**Work request:** Among the records that follow, find each line holding the word "right" and copy it.

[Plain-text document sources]

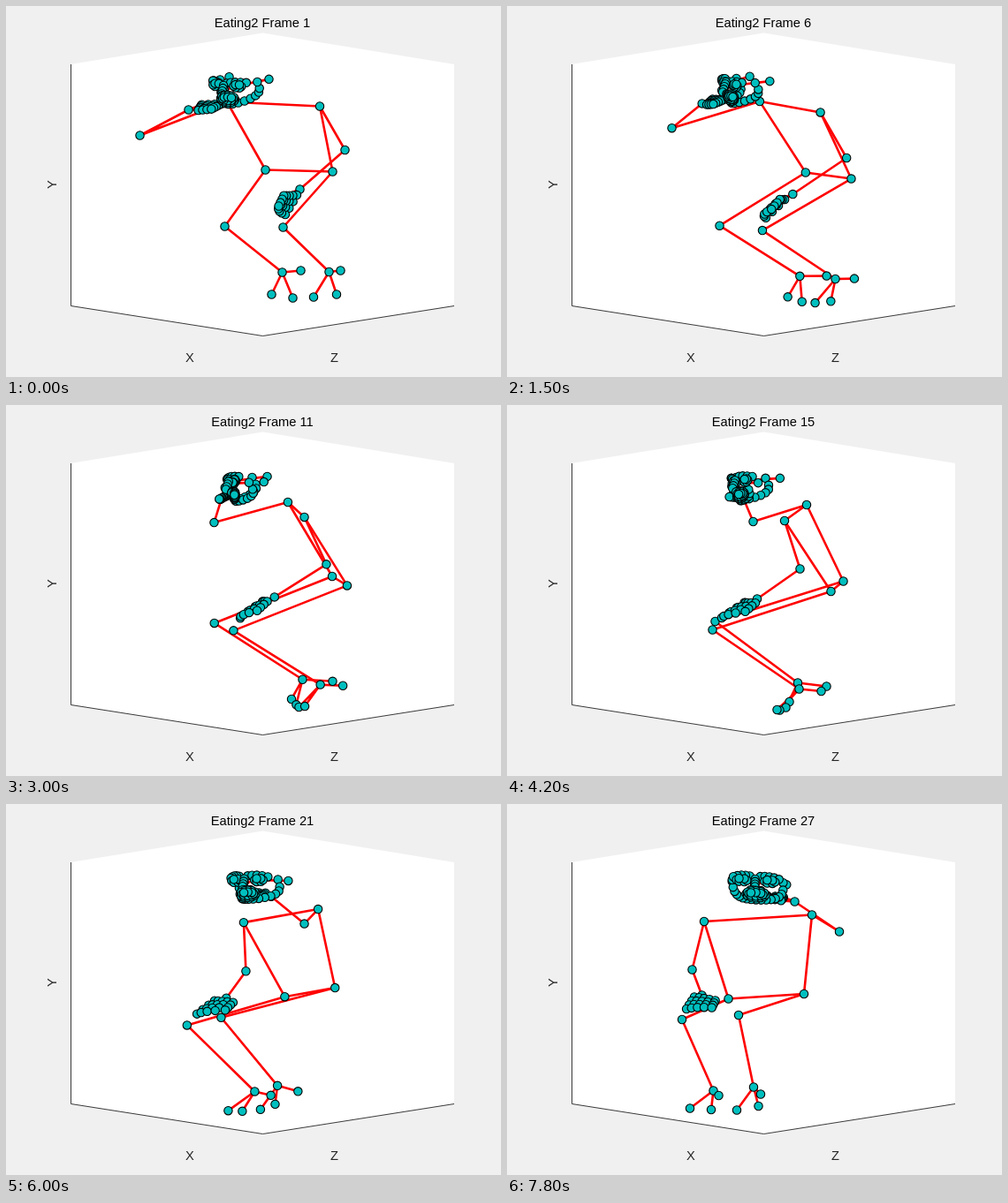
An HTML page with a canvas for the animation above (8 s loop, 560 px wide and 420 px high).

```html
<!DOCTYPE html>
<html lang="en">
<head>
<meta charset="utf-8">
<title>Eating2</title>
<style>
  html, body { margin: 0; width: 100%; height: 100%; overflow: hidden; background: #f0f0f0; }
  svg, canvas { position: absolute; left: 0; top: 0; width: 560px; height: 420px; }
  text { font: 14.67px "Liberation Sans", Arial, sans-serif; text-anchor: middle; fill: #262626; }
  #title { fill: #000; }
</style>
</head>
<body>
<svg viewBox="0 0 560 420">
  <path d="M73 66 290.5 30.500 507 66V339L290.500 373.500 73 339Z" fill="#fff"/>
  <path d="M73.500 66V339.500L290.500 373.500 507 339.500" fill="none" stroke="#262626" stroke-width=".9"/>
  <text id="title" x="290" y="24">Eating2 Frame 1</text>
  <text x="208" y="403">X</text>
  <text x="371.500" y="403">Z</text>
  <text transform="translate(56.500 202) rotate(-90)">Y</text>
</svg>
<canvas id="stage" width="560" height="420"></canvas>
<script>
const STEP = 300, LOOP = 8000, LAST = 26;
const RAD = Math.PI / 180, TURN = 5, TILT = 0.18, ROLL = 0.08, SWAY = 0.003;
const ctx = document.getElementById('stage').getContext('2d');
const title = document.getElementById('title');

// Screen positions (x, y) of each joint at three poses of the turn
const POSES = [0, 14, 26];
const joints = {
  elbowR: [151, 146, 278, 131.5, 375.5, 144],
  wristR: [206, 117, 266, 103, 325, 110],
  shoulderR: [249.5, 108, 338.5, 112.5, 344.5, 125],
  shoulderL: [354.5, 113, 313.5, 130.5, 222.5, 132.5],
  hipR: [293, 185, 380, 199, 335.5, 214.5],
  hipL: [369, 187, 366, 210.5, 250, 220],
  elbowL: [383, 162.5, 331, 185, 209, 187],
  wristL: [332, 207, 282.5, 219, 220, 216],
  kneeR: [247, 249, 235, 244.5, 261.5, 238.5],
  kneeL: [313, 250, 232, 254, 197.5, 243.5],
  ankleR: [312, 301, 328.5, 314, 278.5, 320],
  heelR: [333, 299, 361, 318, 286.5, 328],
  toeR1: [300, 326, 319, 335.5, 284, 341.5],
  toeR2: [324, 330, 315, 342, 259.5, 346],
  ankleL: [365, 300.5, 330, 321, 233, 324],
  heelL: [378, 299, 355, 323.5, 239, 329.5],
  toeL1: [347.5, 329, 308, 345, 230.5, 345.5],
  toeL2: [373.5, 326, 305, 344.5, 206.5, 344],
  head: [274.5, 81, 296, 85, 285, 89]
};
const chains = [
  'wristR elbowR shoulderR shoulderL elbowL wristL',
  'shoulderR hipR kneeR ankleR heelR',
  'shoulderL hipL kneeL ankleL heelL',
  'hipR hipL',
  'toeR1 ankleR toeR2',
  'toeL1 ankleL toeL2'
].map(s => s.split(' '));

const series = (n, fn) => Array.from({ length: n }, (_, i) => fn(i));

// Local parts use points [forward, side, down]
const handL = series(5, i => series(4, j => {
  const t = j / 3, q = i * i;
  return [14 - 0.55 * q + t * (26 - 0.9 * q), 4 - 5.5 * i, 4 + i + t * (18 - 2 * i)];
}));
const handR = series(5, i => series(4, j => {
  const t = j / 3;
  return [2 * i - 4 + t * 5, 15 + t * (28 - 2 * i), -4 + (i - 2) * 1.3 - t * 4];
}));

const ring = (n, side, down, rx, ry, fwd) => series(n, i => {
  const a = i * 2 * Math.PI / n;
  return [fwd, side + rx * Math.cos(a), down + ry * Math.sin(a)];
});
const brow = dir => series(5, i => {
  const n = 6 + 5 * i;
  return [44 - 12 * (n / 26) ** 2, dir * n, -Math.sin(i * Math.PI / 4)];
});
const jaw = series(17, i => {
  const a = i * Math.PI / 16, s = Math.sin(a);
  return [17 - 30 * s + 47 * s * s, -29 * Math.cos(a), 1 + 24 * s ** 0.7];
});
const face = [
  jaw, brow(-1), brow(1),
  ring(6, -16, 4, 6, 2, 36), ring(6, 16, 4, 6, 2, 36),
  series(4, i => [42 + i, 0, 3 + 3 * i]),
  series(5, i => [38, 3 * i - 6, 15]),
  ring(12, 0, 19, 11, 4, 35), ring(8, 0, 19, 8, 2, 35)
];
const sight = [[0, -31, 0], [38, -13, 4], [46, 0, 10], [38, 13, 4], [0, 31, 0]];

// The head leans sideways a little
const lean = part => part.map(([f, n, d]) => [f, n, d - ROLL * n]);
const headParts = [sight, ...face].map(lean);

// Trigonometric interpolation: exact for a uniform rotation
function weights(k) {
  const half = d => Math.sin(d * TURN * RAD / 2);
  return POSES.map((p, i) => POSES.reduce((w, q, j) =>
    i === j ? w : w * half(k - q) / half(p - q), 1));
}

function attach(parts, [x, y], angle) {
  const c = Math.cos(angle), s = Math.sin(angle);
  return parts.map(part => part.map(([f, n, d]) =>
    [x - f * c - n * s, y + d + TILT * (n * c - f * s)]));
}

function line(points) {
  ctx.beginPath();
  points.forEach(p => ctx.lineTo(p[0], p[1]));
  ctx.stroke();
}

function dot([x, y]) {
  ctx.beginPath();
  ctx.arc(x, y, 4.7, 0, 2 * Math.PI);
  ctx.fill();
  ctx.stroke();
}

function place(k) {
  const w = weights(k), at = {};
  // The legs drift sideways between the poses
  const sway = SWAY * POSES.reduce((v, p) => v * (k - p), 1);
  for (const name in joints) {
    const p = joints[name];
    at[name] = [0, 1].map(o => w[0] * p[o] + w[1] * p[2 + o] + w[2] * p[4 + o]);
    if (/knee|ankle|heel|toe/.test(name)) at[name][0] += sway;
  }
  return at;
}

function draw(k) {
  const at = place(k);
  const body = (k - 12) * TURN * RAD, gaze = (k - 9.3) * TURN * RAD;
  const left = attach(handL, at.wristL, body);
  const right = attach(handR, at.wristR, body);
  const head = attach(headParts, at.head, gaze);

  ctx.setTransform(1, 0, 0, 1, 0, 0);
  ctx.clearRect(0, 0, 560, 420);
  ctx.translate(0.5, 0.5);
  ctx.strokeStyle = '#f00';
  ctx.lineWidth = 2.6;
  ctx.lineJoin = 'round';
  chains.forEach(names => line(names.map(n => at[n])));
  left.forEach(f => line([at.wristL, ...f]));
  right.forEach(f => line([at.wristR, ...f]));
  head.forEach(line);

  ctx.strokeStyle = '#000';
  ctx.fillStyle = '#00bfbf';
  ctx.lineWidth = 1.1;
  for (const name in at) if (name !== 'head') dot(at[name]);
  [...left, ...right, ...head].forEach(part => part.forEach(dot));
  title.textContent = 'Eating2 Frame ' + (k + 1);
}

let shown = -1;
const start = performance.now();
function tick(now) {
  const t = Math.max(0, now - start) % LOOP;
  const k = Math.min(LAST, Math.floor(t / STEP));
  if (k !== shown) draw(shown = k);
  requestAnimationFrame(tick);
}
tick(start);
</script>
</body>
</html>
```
--
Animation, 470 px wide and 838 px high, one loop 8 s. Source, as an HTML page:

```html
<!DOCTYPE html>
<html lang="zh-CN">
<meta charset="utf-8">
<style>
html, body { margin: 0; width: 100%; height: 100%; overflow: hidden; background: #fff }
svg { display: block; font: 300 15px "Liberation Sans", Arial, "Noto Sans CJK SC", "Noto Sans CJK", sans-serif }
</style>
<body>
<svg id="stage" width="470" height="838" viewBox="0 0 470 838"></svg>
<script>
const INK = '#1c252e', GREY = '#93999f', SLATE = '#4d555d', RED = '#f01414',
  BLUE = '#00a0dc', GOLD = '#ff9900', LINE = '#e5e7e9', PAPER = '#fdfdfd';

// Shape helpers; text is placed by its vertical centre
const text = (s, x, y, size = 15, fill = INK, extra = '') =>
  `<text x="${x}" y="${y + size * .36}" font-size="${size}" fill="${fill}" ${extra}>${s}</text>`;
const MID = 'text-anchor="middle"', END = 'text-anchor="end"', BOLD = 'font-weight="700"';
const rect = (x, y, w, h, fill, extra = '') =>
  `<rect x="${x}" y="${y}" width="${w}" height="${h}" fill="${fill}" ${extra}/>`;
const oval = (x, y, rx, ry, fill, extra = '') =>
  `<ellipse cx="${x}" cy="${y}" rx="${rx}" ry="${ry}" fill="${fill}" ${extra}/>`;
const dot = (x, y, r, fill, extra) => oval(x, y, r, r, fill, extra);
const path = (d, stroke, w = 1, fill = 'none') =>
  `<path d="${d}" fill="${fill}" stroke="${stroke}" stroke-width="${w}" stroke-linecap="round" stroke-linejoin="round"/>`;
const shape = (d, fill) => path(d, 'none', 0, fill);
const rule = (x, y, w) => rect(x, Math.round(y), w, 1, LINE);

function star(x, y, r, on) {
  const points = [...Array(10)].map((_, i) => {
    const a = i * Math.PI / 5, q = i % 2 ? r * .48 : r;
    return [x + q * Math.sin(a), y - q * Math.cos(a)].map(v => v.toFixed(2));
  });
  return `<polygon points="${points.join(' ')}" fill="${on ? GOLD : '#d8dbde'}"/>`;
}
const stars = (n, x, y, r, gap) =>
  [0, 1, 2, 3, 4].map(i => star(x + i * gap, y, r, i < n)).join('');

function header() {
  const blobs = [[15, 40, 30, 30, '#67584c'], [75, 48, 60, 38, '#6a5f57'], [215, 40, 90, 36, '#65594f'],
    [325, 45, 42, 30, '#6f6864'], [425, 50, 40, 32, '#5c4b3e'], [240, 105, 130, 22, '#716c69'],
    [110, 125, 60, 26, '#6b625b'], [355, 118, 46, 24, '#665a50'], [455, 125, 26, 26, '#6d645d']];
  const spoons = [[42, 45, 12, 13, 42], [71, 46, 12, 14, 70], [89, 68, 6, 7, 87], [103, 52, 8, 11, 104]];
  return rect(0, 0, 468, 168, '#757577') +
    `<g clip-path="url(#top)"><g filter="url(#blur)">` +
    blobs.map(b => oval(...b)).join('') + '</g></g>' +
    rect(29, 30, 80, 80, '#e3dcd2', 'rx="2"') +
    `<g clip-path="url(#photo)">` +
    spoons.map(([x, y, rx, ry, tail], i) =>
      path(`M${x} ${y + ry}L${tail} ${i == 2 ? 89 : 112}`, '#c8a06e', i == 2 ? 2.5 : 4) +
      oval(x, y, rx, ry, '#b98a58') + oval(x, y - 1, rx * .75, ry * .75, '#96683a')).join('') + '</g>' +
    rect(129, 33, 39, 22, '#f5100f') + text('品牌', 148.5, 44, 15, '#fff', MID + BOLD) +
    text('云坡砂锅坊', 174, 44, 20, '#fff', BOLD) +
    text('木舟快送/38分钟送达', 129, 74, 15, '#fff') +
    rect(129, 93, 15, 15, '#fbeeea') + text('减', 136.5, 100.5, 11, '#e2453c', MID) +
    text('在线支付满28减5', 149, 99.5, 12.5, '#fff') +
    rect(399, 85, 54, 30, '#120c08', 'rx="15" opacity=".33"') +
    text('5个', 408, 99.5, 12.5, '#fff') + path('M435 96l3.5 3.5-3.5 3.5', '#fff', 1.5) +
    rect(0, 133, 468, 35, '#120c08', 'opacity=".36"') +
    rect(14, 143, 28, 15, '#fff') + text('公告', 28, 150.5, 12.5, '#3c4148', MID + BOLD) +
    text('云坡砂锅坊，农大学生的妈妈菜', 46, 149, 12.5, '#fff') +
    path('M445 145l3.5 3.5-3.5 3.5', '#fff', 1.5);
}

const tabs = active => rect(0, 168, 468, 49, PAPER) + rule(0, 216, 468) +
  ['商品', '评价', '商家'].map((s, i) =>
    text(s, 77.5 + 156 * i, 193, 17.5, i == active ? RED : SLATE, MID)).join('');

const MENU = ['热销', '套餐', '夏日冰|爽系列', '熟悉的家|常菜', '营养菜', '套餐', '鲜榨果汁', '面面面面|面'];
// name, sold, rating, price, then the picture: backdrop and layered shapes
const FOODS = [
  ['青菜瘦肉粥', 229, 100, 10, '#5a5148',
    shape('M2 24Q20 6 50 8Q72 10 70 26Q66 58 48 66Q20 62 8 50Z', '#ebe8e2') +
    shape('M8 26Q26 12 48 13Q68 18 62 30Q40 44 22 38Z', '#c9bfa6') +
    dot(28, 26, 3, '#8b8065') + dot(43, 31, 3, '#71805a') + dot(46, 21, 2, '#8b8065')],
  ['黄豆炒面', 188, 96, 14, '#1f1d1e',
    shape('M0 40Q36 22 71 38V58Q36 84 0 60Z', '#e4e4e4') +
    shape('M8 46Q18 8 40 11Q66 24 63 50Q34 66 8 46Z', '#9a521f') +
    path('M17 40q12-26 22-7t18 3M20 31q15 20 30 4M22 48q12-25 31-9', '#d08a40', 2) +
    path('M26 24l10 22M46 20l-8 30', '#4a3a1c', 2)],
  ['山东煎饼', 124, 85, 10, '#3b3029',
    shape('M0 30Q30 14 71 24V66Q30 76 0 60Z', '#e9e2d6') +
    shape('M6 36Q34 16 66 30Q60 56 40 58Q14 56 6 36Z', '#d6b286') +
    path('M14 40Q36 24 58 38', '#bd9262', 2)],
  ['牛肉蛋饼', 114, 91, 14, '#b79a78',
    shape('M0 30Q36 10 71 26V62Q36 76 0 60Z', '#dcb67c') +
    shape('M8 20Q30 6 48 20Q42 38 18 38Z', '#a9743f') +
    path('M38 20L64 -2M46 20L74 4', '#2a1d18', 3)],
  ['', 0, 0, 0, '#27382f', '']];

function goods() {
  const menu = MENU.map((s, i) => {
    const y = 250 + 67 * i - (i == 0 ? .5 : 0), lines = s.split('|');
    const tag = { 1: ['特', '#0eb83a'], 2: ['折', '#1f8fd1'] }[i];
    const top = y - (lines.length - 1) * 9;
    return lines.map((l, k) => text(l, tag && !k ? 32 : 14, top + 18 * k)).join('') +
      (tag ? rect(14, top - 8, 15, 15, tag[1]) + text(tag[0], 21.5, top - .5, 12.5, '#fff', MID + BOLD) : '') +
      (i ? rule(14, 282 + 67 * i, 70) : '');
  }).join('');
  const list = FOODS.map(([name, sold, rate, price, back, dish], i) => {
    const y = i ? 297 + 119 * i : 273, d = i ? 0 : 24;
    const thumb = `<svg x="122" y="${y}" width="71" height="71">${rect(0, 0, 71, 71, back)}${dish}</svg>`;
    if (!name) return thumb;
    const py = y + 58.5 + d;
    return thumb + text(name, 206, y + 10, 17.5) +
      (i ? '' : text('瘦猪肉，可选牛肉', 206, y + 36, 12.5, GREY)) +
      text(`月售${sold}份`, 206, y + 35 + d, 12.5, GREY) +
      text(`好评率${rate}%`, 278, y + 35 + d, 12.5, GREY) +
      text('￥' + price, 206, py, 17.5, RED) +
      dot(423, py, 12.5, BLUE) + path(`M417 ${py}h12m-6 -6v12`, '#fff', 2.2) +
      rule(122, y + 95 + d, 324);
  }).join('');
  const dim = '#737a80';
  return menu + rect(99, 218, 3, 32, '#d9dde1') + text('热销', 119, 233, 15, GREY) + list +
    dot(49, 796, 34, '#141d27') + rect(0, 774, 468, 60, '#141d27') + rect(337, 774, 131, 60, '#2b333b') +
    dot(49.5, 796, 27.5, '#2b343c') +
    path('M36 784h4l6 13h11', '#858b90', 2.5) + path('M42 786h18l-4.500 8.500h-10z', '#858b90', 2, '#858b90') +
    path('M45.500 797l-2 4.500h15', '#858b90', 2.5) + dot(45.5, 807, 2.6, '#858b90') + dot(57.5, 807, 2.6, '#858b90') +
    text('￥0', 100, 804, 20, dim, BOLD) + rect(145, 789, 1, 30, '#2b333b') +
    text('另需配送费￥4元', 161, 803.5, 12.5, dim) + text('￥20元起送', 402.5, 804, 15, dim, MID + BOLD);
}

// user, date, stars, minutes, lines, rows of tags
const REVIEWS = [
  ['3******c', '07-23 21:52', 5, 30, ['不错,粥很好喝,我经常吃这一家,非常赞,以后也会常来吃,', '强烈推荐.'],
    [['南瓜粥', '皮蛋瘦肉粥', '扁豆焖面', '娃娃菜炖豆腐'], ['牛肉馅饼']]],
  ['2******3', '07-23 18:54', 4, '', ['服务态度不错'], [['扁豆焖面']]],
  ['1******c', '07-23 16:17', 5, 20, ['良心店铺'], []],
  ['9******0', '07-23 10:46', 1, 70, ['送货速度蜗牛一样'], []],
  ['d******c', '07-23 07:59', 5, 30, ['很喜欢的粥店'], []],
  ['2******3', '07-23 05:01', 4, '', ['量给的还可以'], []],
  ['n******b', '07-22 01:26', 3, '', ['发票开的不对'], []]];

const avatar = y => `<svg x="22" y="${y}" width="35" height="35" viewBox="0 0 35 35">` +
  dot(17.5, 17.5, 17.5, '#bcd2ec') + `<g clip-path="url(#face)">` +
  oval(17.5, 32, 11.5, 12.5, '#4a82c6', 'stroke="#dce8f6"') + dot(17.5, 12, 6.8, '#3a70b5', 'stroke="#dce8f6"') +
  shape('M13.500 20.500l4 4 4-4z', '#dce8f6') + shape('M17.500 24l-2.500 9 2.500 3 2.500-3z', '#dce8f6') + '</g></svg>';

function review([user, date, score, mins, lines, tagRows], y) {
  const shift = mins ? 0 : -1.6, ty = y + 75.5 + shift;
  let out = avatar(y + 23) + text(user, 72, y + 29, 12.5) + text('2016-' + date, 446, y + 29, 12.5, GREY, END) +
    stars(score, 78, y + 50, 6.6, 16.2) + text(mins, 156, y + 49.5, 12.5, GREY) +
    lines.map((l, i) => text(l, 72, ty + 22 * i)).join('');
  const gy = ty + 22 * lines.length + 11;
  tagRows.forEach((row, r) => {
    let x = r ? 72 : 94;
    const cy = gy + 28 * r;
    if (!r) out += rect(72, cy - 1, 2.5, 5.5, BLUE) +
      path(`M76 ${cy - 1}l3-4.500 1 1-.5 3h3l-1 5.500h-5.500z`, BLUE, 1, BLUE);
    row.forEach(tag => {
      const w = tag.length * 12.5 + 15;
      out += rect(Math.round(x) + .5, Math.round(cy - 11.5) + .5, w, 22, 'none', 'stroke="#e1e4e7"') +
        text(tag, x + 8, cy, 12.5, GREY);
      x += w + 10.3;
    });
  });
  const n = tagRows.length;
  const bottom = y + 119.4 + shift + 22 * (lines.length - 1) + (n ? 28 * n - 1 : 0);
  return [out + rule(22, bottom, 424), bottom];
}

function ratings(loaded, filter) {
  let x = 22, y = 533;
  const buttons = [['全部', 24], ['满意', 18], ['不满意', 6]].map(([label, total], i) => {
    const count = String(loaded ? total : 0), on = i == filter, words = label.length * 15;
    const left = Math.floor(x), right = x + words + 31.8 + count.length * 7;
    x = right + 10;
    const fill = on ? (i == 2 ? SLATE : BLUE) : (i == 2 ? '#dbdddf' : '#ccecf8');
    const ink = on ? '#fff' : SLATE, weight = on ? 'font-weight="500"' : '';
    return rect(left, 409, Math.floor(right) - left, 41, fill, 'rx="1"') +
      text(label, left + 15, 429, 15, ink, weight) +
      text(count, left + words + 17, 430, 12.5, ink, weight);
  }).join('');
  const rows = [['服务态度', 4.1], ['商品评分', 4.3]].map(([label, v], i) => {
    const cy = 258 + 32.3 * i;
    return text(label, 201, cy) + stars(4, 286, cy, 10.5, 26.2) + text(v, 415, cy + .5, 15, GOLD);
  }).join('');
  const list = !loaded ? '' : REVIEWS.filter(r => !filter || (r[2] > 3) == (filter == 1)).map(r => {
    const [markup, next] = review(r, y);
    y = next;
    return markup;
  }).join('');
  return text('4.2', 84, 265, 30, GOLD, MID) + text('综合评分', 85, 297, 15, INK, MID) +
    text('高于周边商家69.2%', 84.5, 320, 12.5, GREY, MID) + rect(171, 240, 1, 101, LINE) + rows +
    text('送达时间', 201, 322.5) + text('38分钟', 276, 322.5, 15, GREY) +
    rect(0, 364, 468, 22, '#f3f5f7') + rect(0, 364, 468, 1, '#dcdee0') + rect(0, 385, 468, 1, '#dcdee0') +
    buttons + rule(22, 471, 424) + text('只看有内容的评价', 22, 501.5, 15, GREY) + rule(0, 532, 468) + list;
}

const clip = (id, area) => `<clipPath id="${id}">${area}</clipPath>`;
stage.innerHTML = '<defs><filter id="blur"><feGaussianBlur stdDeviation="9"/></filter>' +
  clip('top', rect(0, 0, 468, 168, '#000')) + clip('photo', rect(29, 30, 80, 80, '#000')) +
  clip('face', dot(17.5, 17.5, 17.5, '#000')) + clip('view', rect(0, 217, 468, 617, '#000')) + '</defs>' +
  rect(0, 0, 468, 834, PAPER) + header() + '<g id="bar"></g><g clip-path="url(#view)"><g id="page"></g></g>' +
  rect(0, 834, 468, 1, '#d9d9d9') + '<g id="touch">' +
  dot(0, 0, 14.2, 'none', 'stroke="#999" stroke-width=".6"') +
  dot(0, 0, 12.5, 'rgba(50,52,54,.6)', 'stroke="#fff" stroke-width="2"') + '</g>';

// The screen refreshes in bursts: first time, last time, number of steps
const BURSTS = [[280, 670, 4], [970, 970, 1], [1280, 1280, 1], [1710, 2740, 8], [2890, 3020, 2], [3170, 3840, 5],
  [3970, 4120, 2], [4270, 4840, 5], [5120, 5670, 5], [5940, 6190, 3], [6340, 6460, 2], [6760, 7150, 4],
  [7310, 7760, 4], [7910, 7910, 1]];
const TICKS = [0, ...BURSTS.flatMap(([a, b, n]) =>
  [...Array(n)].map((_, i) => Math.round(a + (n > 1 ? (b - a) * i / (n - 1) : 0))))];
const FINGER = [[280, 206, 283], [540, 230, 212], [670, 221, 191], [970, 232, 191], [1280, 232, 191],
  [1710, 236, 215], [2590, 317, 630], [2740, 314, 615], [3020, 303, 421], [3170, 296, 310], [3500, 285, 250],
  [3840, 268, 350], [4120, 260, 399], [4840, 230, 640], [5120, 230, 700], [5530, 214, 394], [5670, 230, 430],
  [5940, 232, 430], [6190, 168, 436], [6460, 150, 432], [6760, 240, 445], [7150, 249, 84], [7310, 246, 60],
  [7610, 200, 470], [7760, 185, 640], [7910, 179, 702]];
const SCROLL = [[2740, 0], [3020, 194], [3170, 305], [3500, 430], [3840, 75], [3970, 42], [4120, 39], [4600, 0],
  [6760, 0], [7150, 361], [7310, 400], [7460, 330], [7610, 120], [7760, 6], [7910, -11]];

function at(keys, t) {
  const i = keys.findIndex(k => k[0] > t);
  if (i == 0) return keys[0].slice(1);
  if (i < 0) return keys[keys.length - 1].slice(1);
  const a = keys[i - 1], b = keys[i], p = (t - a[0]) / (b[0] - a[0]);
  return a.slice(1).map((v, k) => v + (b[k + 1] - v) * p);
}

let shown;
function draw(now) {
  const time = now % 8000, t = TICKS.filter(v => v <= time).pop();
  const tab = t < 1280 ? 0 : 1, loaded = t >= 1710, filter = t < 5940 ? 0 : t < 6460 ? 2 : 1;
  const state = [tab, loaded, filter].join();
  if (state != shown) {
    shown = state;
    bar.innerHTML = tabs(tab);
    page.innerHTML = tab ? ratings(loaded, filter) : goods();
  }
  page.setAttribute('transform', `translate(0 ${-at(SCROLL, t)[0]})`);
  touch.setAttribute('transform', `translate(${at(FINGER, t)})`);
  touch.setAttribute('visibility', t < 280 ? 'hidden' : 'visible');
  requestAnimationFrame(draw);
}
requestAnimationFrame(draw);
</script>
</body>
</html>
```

**Your solution:**
  const right = attach(handR, at.wristR, body);
  right.forEach(f => line([at.wristR, ...f]));
  [...left, ...right, ...head].forEach(part => part.forEach(dot));
    const left = Math.floor(x), right = x + words + 31.8 + count.length * 7;
    x = right + 10;
    return rect(left, 409, Math.floor(right) - left, 41, fill, 'rx="1"') +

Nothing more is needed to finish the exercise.